[Saved data entries]
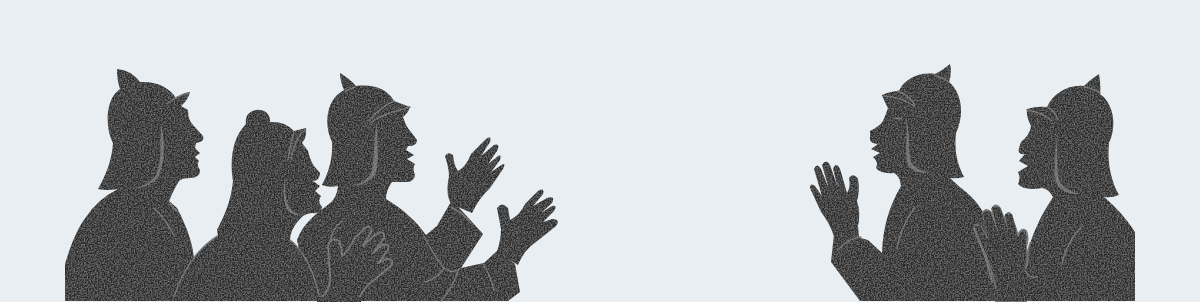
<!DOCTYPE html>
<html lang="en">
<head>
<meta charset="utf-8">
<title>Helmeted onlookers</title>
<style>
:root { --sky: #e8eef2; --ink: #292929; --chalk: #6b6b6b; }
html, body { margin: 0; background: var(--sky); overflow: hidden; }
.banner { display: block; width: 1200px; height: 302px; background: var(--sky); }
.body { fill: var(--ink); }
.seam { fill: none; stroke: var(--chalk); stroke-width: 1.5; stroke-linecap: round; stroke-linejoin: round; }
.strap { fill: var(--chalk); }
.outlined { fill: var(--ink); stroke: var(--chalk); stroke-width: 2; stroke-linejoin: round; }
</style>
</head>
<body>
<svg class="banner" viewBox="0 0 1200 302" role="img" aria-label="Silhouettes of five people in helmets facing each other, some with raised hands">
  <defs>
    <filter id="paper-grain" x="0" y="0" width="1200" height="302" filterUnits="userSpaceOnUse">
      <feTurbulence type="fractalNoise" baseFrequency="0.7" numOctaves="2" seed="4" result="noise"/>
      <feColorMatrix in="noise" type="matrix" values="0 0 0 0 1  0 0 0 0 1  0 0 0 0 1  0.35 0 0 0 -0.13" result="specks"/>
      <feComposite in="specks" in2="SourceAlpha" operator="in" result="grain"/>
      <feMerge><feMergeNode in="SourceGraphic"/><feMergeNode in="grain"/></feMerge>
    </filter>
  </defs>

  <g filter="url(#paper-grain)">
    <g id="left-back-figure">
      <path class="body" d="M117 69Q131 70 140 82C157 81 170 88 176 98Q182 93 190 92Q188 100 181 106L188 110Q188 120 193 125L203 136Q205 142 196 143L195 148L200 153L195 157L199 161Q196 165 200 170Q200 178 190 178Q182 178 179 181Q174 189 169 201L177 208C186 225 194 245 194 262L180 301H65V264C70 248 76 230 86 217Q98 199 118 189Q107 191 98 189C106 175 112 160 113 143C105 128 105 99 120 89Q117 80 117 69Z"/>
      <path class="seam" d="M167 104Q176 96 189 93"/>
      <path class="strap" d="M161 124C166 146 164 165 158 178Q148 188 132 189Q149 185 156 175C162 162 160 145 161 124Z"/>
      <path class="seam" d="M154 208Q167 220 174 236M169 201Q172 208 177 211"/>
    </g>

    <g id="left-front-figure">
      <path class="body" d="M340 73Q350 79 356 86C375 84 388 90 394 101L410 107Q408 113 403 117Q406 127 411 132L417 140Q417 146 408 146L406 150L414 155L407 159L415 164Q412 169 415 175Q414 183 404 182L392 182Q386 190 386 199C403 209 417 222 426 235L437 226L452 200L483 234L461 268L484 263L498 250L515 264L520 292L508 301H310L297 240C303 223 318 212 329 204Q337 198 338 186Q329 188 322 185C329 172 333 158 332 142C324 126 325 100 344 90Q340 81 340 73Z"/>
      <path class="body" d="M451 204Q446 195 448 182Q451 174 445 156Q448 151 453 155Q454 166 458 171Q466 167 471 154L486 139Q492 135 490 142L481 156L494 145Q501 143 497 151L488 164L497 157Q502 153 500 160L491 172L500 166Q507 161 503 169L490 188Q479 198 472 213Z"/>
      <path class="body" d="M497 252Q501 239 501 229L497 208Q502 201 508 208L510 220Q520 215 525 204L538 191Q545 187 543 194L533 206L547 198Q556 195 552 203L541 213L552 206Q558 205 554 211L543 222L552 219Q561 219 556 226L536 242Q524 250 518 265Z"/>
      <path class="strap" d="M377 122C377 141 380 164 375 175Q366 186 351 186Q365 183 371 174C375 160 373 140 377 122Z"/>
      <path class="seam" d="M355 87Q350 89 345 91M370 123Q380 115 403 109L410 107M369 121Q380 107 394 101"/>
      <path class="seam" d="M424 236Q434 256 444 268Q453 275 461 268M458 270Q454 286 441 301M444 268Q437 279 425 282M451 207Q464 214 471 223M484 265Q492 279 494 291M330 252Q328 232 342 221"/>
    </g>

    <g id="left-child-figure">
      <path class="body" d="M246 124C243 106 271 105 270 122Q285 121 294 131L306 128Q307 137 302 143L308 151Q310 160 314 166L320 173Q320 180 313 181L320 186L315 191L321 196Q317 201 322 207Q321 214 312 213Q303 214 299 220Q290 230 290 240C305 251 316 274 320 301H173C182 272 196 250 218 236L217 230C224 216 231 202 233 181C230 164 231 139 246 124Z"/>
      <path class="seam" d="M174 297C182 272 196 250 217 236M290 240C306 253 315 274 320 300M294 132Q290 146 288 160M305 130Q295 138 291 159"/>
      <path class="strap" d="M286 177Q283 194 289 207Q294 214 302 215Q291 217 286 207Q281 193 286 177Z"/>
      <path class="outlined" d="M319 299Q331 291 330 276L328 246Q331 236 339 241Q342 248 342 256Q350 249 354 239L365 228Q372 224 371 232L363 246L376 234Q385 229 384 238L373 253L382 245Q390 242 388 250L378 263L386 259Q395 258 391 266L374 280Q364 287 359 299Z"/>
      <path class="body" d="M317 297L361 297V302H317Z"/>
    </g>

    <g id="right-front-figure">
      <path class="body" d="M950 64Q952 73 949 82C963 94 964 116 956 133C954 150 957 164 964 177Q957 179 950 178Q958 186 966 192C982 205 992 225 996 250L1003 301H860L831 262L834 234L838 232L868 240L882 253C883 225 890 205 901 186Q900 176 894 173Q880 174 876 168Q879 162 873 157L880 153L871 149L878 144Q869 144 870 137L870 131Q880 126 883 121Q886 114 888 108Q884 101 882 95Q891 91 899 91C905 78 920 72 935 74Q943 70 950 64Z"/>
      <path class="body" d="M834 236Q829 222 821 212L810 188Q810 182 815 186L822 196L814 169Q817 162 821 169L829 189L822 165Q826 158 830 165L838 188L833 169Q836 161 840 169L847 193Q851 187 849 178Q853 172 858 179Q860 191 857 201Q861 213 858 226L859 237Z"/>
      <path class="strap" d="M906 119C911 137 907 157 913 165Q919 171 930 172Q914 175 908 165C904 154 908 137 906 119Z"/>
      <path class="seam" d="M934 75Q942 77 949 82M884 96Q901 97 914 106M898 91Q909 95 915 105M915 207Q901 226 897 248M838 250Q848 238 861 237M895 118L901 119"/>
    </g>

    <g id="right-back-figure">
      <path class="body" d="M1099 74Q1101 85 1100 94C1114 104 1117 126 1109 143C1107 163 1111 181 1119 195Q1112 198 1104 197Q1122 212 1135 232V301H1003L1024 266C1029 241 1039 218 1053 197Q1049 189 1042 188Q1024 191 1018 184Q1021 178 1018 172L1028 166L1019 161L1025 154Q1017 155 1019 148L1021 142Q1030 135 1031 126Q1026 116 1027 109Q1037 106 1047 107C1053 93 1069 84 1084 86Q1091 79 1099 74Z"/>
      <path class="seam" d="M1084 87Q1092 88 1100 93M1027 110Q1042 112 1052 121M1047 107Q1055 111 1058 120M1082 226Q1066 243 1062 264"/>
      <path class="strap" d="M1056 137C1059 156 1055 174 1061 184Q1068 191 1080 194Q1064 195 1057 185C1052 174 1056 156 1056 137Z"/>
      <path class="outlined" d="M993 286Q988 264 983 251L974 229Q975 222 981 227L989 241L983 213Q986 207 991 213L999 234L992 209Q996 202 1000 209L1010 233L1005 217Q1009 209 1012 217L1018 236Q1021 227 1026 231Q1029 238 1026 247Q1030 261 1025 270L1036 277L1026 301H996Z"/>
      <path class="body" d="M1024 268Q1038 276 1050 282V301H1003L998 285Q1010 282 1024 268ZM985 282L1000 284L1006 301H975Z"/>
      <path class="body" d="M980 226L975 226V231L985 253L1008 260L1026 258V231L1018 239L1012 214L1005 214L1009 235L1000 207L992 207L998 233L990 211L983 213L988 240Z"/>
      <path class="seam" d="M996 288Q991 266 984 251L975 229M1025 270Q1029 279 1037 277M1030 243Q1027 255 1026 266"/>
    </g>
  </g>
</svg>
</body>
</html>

Problem to work on - Select and copy each line from the data that includes the word "result".

Answer for the task -
      <feTurbulence type="fractalNoise" baseFrequency="0.7" numOctaves="2" seed="4" result="noise"/>
      <feColorMatrix in="noise" type="matrix" values="0 0 0 0 1  0 0 0 0 1  0 0 0 0 1  0.35 0 0 0 -0.13" result="specks"/>
      <feComposite in="specks" in2="SourceAlpha" operator="in" result="grain"/>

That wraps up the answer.